OpenGL default projection, default coordinate system X and Y
If you do not set up the perspective(gluPerspective), frustum(glFrustrum) matrix or orthogonal matrix(glOrtho), what is the default matrix for in OpenGL? The default one is orthogonal matrix. OpenGL Coordinate system is [-x, +x] = [-1, 1], [-y, y] = [-1, 1]
How to map screen Coordinate System to OpenGL Coordinate System
Problem: How to check whether a mouse pointer is inside a triangle? Problem: Mouse pointer is the screen coordinate system (800 pixel x 800 pixel) Triangle is in [-x, +x] = [-1, +1], [-y, +y] = [-1, +1] Screen Coordinate System ⇒ top left (0, 0), bottom right (800, 800) OpenGL Coordinate System is: [-x, +x] = [-1, +1] [-y, +y] = [-1, +1] (0, 0) is at the center of screen (+1, 0) is the right most point on X-axis (-1, 0) is the left most point on X-axis (0, +1) is the top point on the Y-axis (0, -1) is the bottom point on the Y-axis How to map mouse pointer in screen coordinate to OpenGL coordinate
  Width = 800  // screen width
Height = 800 // screen height
w = Width/2
h = Height/2

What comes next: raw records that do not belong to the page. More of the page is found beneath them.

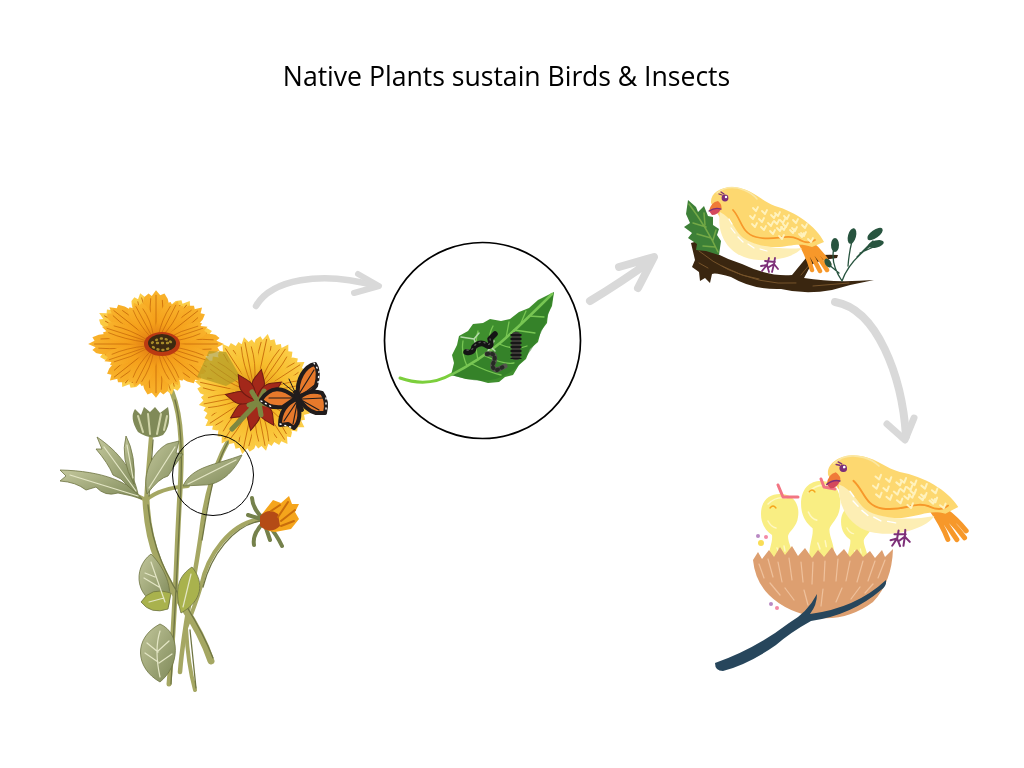
<!DOCTYPE html>
<html lang="en">
<head>
<meta charset="utf-8">
<title>Native Plants sustain Birds &amp; Insects</title>
<style>
:root{--paper:#fff;--ink:#000;--arrow:#d9d9d9;--stem:#a5a763;--stem-dark:#6f7543;--sage:#9aa275;--petal:#f5a51c;--petal-light:#fbc643;--petal-line:#c96d0c;--bract:#a3281a;--leaf:#3f8f2e;--leaf-light:#6cc04a;--bird:#fdd870;--cream:#fdeeb4;--orange:#f7982a;--purple:#7d2f78;--wood:#3a2610;--nest:#dd9f70;--nest-light:#efc19c;--chick:#f9ee83;--navy:#27465c;--twig:#28543f}
*{margin:0;box-sizing:border-box}
body{width:1024px;height:768px;overflow:hidden;background:var(--paper);position:relative}
h1{position:absolute;left:0;top:58px;width:1013px;text-align:center;font:400 26.6px/36px "Open Sans","Noto Sans",sans-serif;color:var(--ink);white-space:nowrap}
.cycle{position:absolute;left:0;top:0;display:block}
.line{fill:none;stroke-linecap:round;stroke-linejoin:round}
.arrows{stroke:var(--arrow);stroke-width:8}
</style>
</head>
<body>
<h1>Native Plants sustain Birds &amp; Insects</h1>
<svg class="cycle" width="1024" height="768" viewBox="0 0 1024 768" role="img" aria-label="Flowers feed caterpillars, caterpillars feed a bird, and the bird feeds its chicks">
<defs>
<linearGradient id="petal-fill" x1="0" y1="1" x2="0" y2="0"><stop offset="0" stop-color="#d9700f"/><stop offset=".45" stop-color="#f5a01a"/><stop offset="1" stop-color="#f9b52e"/></linearGradient>
<linearGradient id="petal-back" x1="0" y1="1" x2="0" y2="0"><stop offset="0" stop-color="#d58a12"/><stop offset=".5" stop-color="#f7bd2c"/><stop offset="1" stop-color="#fcd04c"/></linearGradient>
<linearGradient id="sage-fill" x1="0" y1="0" x2="1" y2="1"><stop offset="0" stop-color="#c3c79c"/><stop offset="1" stop-color="#7d8857"/></linearGradient>
<g id="petal-shape"><path d="M0 0C-9-14-15-40-11-56L-7-60-4-57 0-64 4-58 8-60 11-54C15-38 9-14 0 0Z"/><path class="line" stroke="#c96d0c" stroke-width=".9" d="M-2-12Q-7-34-5-54M0-10V-58M2-12Q8-34 6-52"/></g>
<g id="petal-four"><use href="#petal-shape"/><use href="#petal-shape" transform="rotate(45) scale(.96)"/><use href="#petal-shape" transform="rotate(90)"/><use href="#petal-shape" transform="rotate(135) scale(.97)"/></g>
<g id="petal-ring"><use href="#petal-four"/><use href="#petal-four" transform="rotate(180)"/></g>
<path id="bract" d="M0 0Q-10-13-5-22L0-31 4-22Q9-12 0 0Z"/>
<g id="bract-four"><use href="#bract"/><use href="#bract" transform="rotate(45)"/><use href="#bract" transform="rotate(90)"/><use href="#bract" transform="rotate(135)"/></g>
<path id="speck" d="M0 0l3 3 2-4"/>
<g id="speck-row"><use href="#speck"/><use href="#speck" x="9" y="3"/><use href="#speck" x="18" y="7"/><use href="#speck" x="27" y="12"/></g>

<g id="bird">
<g class="line" stroke="#f7982a" stroke-width="4.5"><path d="M800 238Q815 250 827 270M802 240Q812 255 820 271M800 242Q808 256 812 270M807 240Q820 250 829 264"/></g>
<path fill="#fdd870" d="M711 203C710 191 726 184 743 189C757 193 763 202 775 206C796 212 816 226 824 242L812 247C798 242 790 247 776 247C758 248 732 242 719 216Z"/>
<path fill="#fdeeb4" d="M720 212C717 228 723 249 744 257C764 264 793 259 802 248C782 250 753 247 741 236C734 229 732 218 720 212Z"/>
<path class="line" stroke="#fff" stroke-width="1.2" d="M729 219l3 5M731 228l4 5M738 237l5 5M748 244l6 4M760 249l7 2"/>
<path class="line" stroke="#f7982a" stroke-width="1.7" d="M733 210C742 220 741 233 756 237C775 242 785 233 798 239Q808 245 815 240"/>
<path class="line" stroke="#fbe7a2" stroke-width="1.5" d="M717 193Q728 184 744 190Q752 193 757 199"/>
<g class="line" stroke="#fff2bd" stroke-width="1.8"><use href="#speck-row" x="753" y="208"/><use href="#speck-row" x="775" y="213"/><use href="#speck-row" x="750" y="216"/><use href="#speck-row" x="774" y="221"/><use href="#speck-row" x="752" y="224"/><use href="#speck-row" x="781" y="227"/></g>
<path fill="#f07a38" d="M709 211Q711 202 718 201Q723 205 721 210Q715 209 709 211Z"/><path fill="#d4495c" d="M709 211Q716 206 721 209Q718 215 712 215Z"/>
<path class="line" stroke="#7d2f78" stroke-width="1.3" d="M709 211Q715 207 721 209M719 194l3 1M721 192l3 2"/>
<circle cx="725" cy="198" r="3.4" fill="#7d2f78"/><circle cx="726" cy="197" r="1.2" fill="#fff"/>
<path class="line" stroke="#7d2f78" stroke-width="1.8" d="M769 258l-2 7-6 1M767 265l-5 6M767 265l2 7M775 258l-1 6-5 3M774 264l-2 8M774 264l4 5M765 261l10 1"/>
</g>
<g id="chick"><path fill="#f9ee83" d="M-19 0C-19-15-9-21 2-20C14-19 20-9 18 3C17 13 9 17 8 22C8 30 13 34 13 48H-11C-12 35-7 29-8 21C-14 17-19 10-19 0Z"/><path class="line" stroke="#fff8c4" stroke-width="1.4" d="M-12-10Q-4-18 6-16M-12 7q3 6 8 7M-3 34l2 5M4 32l1 5"/></g>
</defs>

<g id="flowering-plant">
<g class="line" stroke="#a5a763" stroke-width="6">
<path d="M146 500C148 548 163 576 183 606Q202 634 211 661" stroke-width="7"/>
<path d="M172 392C183 420 182 455 180 492C176 555 176 610 169 684" stroke-width="5"/>
<path d="M252 408C222 440 208 480 202 526C196 575 184 620 180 672" stroke-width="4.5"/>
<path d="M262 519C230 522 207 556 201 586Q196 603 186 628Q188 665 195 690" stroke-width="4"/>
<path d="M151 436Q148 470 146 500Q160 488 188 486M146 500Q125 490 112 483" stroke-width="4"/>
</g>
<g class="line" stroke="#6f7543" stroke-width="1.3"><path d="M148 505C152 549 168 580 187 607Q204 635 213 658M175 400C186 440 180 500 177 570L171 684M244 420C214 451 209 500 202 540M260 521C233 526 211 555 203 587M153 440L149 496M190 630L196 688"/></g>
<g fill="url(#sage-fill)" stroke="#6f7543" stroke-width=".8">
<path d="M142 499C130 482 103 471 60 470L66 476 60 481Q76 482 86 490L96 487Q105 497 118 493Q130 495 142 499Z"/>
<path d="M138 494C133 470 119 452 97 437L102 449 96 449Q108 463 113 475L121 479Q129 488 138 494Z"/>
<path d="M134 484Q120 459 126 436Q136 455 134 484Z"/>
<path d="M147 494C142 472 153 452 167 444L179 441 176 453 183 454Q174 466 168 476Q159 478 147 494Z"/>
<path d="M183 486C192 466 216 465 242 455C234 472 220 485 204 485Z"/>
<path d="M168 607C134 602 132 568 151 554C164 567 174 588 168 607Z"/>
<path d="M141 602Q151 586 171 593L168 609Q151 615 141 602Z" fill="#a9b24d"/>
<path d="M181 613C173 587 180 575 192 567C205 583 202 601 181 613Z" fill="#a9b24d"/>
<path d="M160 682C135 668 133 638 160 624C181 633 180 666 160 682Z"/>
</g>
<g class="line" stroke="#e4e6c5" stroke-width="1.2"><path d="M138 496L70 475M136 491L104 447M133 478L127 445M149 488L175 447M188 484L236 460M165 602L151 562M183 607L191 574M160 677Q154 650 160 631M158 662l-13-9M158 652l-11-9M159 663l13-9M158 651l11-10M159 587l-15-9M155 577l-10-4M149 602l15-4"/></g>
<g id="closed-bud"><path fill="#808a58" d="M138 432Q129 418 135 409L141 415 144 407 150 412 155 407 160 413 168 407Q172 425 163 435Q151 441 138 432Z"/><path class="line" stroke="#d0d4a8" stroke-width="2" d="M143 432L138 416M150 434L148 414M157 434L161 414M164 430L167 416"/></g>
<g id="opening-bud"><path class="line" stroke="#75814b" stroke-width="4" d="M264 519Q253 510 252 498M264 520L248 515M264 522Q252 534 254 545M266 522Q277 535 282 546M264 522L270 540"/><path fill="#f5a51c" d="M262 514L273 500 281 503 289 496 292 504 299 504 295 512 299 519 291 529 275 532Q257 530 262 514Z"/><path fill="#b44b16" d="M260 516Q269 507 278 514L280 526Q270 535 260 526Z"/><path class="line" stroke="#c96d0c" stroke-width="2" d="M278 517L288 502M281 521L295 510M281 526L294 521M271 511L280 505"/></g>
<g id="front-flower">
<g fill="url(#petal-back)" transform="translate(156 344) rotate(11) scale(1.04 .82)"><use href="#petal-ring" transform="rotate(22)"/></g>
<g fill="url(#petal-fill)" transform="translate(156 344) scale(1.06 .84)"><use href="#petal-ring"/><use href="#petal-ring" transform="rotate(22) scale(.86)"/></g>
<ellipse cx="162" cy="344" rx="18" ry="12" fill="#bb3a12"/><ellipse cx="162" cy="343" rx="14" ry="9" fill="#3d2a10"/>
<path class="line" stroke="#a78b2b" stroke-width="2.4" stroke-dasharray="1 4" d="M152 343Q162 334 172 343M153 347Q162 353 171 347M157 343h12"/>
</g>
<g id="back-flower">
<g fill="url(#petal-back)" transform="translate(255 394) scale(.96)"><use href="#petal-ring" transform="rotate(12)"/><use href="#petal-ring" transform="rotate(34) scale(.97)"/></g>
<path fill="#b19a24" opacity=".7" d="M197 377L209 351 226 352 241 378 226 386Z"/>
<g fill="#a3281a" stroke="#6e1b12" transform="translate(256 400)"><use href="#bract-four" transform="rotate(10)"/><use href="#bract-four" transform="rotate(190)"/></g>
<path class="line" stroke="#7d8741" stroke-width="5" d="M258 402L232 429M258 402L252 392M258 402L270 405M258 402L249 405M259 402L264 391M259 403L261 415"/>
</g>
<g id="butterfly">
<g fill="#e7792b" stroke="#211c1c" stroke-width="4" stroke-linejoin="round"><path d="M298 396C296 379 305 366 315 364Q320 371 316 386Q310 395 298 396Z"/><path d="M299 398Q308 389 322 393Q328 401 325 413L316 413Q305 410 299 398Z"/><path d="M296 398C282 386 270 386 261 400Q270 409 283 407Z"/><path d="M297 399Q280 406 280 425L288 424 294 428Q303 419 297 399Z"/></g>
<path class="line" stroke="#211c1c" stroke-width="1.2" d="M299 394L314 370M302 395L316 384M302 399L323 398M303 401L319 410M294 398L269 398M296 403L284 421M297 404L293 424"/>
<path class="line" stroke="#211c1c" stroke-width="4" d="M295 392L302 410"/><path class="line" stroke="#211c1c" d="M295 392L289 379M294 392L283 383"/>
<path class="line" stroke="#fff" stroke-width="1.4" stroke-dasharray="1 4" d="M314 363L319 371 318 384M326 398V413M261 401L272 407M280 424L294 428"/>
</g>
<circle cx="213" cy="475" r="40.5" fill="none" stroke="#000"/>
</g>

<g id="caterpillar-leaf">
<circle cx="482.500" cy="340.500" r="98" fill="#fff" stroke="#000" stroke-width="1.700"/>
<path class="line" stroke="#7ccf3c" stroke-width="3" d="M400 378Q428 388 452 374"/>
<path fill="#3f8f2e" d="M451 375L454 363 452 355 457 345 459 336 468 331 473 324 483 323 490 319 501 321 510 319 519 312 529 308 538 300 554 292 552 306 548 314 547 323 541 331 538 342 530 349 526 359 519 365 513 375 505 377 499 382 488 383 477 380 466 379Z"/>
<path fill="#2f7825" opacity=".55" d="M451 375Q477 363 501 343T554 292Q546 336 519 365Q499 386 466 379Z"/>
<g class="line" stroke="#78c653" stroke-width="1.3"><path stroke-width="2.500" d="M451 375Q480 360 500 343T552 294"/><path d="M467 366Q461 353 463 341M478 360Q474 343 478 331M490 352Q487 337 493 326M506 338L509 322M521 323L526 311M472 364Q488 372 501 375M485 356Q505 365 514 363M499 344Q516 351 527 346M514 330L535 333M529 316L544 317"/></g>
<path class="line" stroke="#b5d9aa" stroke-width="1.500" d="M461 337l13 2 5-6M474 339l3 8M487 343l8 8M494 341l-6 10"/>
<path class="line" stroke="#141414" stroke-width="5.500" d="M466 352Q473 354 474 347Q480 341 486 345Q493 349 490 339L495 334"/>
<path class="line" stroke="#555" stroke-width="1.500" stroke-dasharray="1 4" d="M467 350Q473 351 475 345Q481 340 487 344Q491 346 490 338"/>
<path class="line" stroke="#55564f" stroke-width="5" d="M487 354Q497 352 494 362Q490 368 497 370L505 366"/><path class="line" stroke="#272925" stroke-width="4" stroke-dasharray="1 4" stroke-linecap="butt" d="M487 354Q497 352 494 362Q490 368 497 370L505 366"/>
<rect x="511.500" y="332" width="9" height="28" rx="4" fill="#3b3935"/><path stroke="#171717" stroke-width="11" stroke-dasharray="2 2" d="M516 334V359"/>
</g>

<g id="branch-bird">
<path fill="#3a2610" d="M691 243L698 241Q716 256 742 264Q769 277 792 275L806 258Q817 254 838 255L837 258Q818 260 811 265L804 278Q833 283 874 280Q852 284 832 290Q805 295 781 289Q753 290 731 277Q715 272 712 274L710 283 705 278 700 281 699 272 692 267 695 260Z"/>
<path class="line" stroke="#76532a" stroke-width="1" d="M699 251Q727 274 759 279M722 266Q760 286 796 283M801 275L811 263M813 286L849 283M699 263l9 5"/>
<use href="#bird"/>
<path fill="#3d8037" d="M719 255L706 251 696 250 697 244 688 238 692 233 684 227 690 223 686 214 688 200 696 207 698 212 704 206 708 216 713 217 713 225 719 229 717 235 721 241Z"/><path class="line" stroke="#74a946" stroke-width="1.500" d="M718 252Q707 228 689 204M711 238L697 234M706 227L693 223M713 240L716 230M705 225L704 213M715 247L703 246"/>
<g class="line" stroke="#28543f" stroke-width="1.300"><path d="M842 281Q848 263 870 246M842 281Q830 263 834 248M848 266Q849 253 852 241M857 257L873 241M860 253L878 245M839 273L828 264"/></g>
<g fill="#28543f"><ellipse cx="835" cy="245" rx="4" ry="7"/><ellipse cx="852" cy="236" rx="4" ry="8" transform="rotate(15 852 236)"/><ellipse cx="875" cy="234" rx="4" ry="9" transform="rotate(55 875 234)"/><ellipse cx="876" cy="244" rx="3.500" ry="8" transform="rotate(75 876 244)"/><ellipse cx="828" cy="263" rx="3" ry="5" transform="rotate(-30 828 263)"/></g>
</g>

<g id="nest-family">
<use href="#chick" transform="translate(780 514)"/><use href="#chick" transform="translate(857 522) scale(.84)"/><use href="#chick" transform="translate(821 504) scale(1.050 1.150)"/>
<path class="line" stroke="#f27583" stroke-width="3" d="M778 485L783 497 798 497M821 479L824 487 835 489"/><path class="line" stroke="#f5a51c" stroke-width="1.300" d="M770 508q3-4 6 0M809 492q3-4 6 0"/>
<use href="#bird" transform="translate(830 483) rotate(-5.400) scale(1.120) translate(-712 -210)"/>
<path fill="#dd9f70" d="M753 560L758 552 762 559 769 550 774 557 780 547 785 555 792 546 798 556 805 548 812 558 818 550 824 557 832 547 837 556 844 549 850 557 857 549 863 557 870 551 875 558 882 550 885 557 893 549Q892 582 873 602Q849 620 820 618Q787 613 769 595Q755 581 753 560Z"/>
<g class="line" stroke="#efc19c" stroke-width="1.200"><path d="M759 564l5 14M768 559l5 18M778 562l4 20M789 558l3 22M801 562l2 20M813 562l-1 22M825 561l-1 20M838 559l-2 22M850 561l-4 20M863 561l-6 21M875 561l-7 20M885 560l-7 18M770 583l10 12M785 588l9 12M804 590l4 15M823 589l-2 17M842 588l-6 14M860 587l-9 12M873 584l-8 9"/></g>
<path fill="#27465c" d="M715 663Q755 649 789 623Q807 613 817 594Q817 605 810 614Q856 608 886 580Q887 586 881 590Q852 615 811 621Q791 632 776 645Q749 664 723 671Q715 671 715 663Z"/>
<g fill="#b989c3"><circle cx="758" cy="536" r="2"/><circle cx="771" cy="604" r="2"/></g><g fill="#f48aa5"><circle cx="766" cy="537" r="2"/><circle cx="777" cy="608" r="2"/></g><circle cx="761" cy="543" r="3" fill="#f9dd55"/>
</g>

<g class="line arrows">
<path d="M256 306C271 280 320 270 376 286" stroke-width="6.500"/><path d="M358 274L379 286 354 293" stroke-width="6"/>
<path d="M590 301Q620 283 652 260M619 267L654 257 638 288"/>
<path d="M835 302C877 309 902 376 906 436"/><path d="M887 424L905 440 914 418" stroke-width="7"/>
</g>
</svg>
</body>
</html>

x = x0*w     // x0 OpenGL Coordinate  -1 <= x0 <= 1
y = y0*h     // y0 OpenGL Coordinate  -1 <= y0 <= 1

xx = w + x0*w
yy = h + y0*w

// (xx, yy) is the screen Coordinate in pixel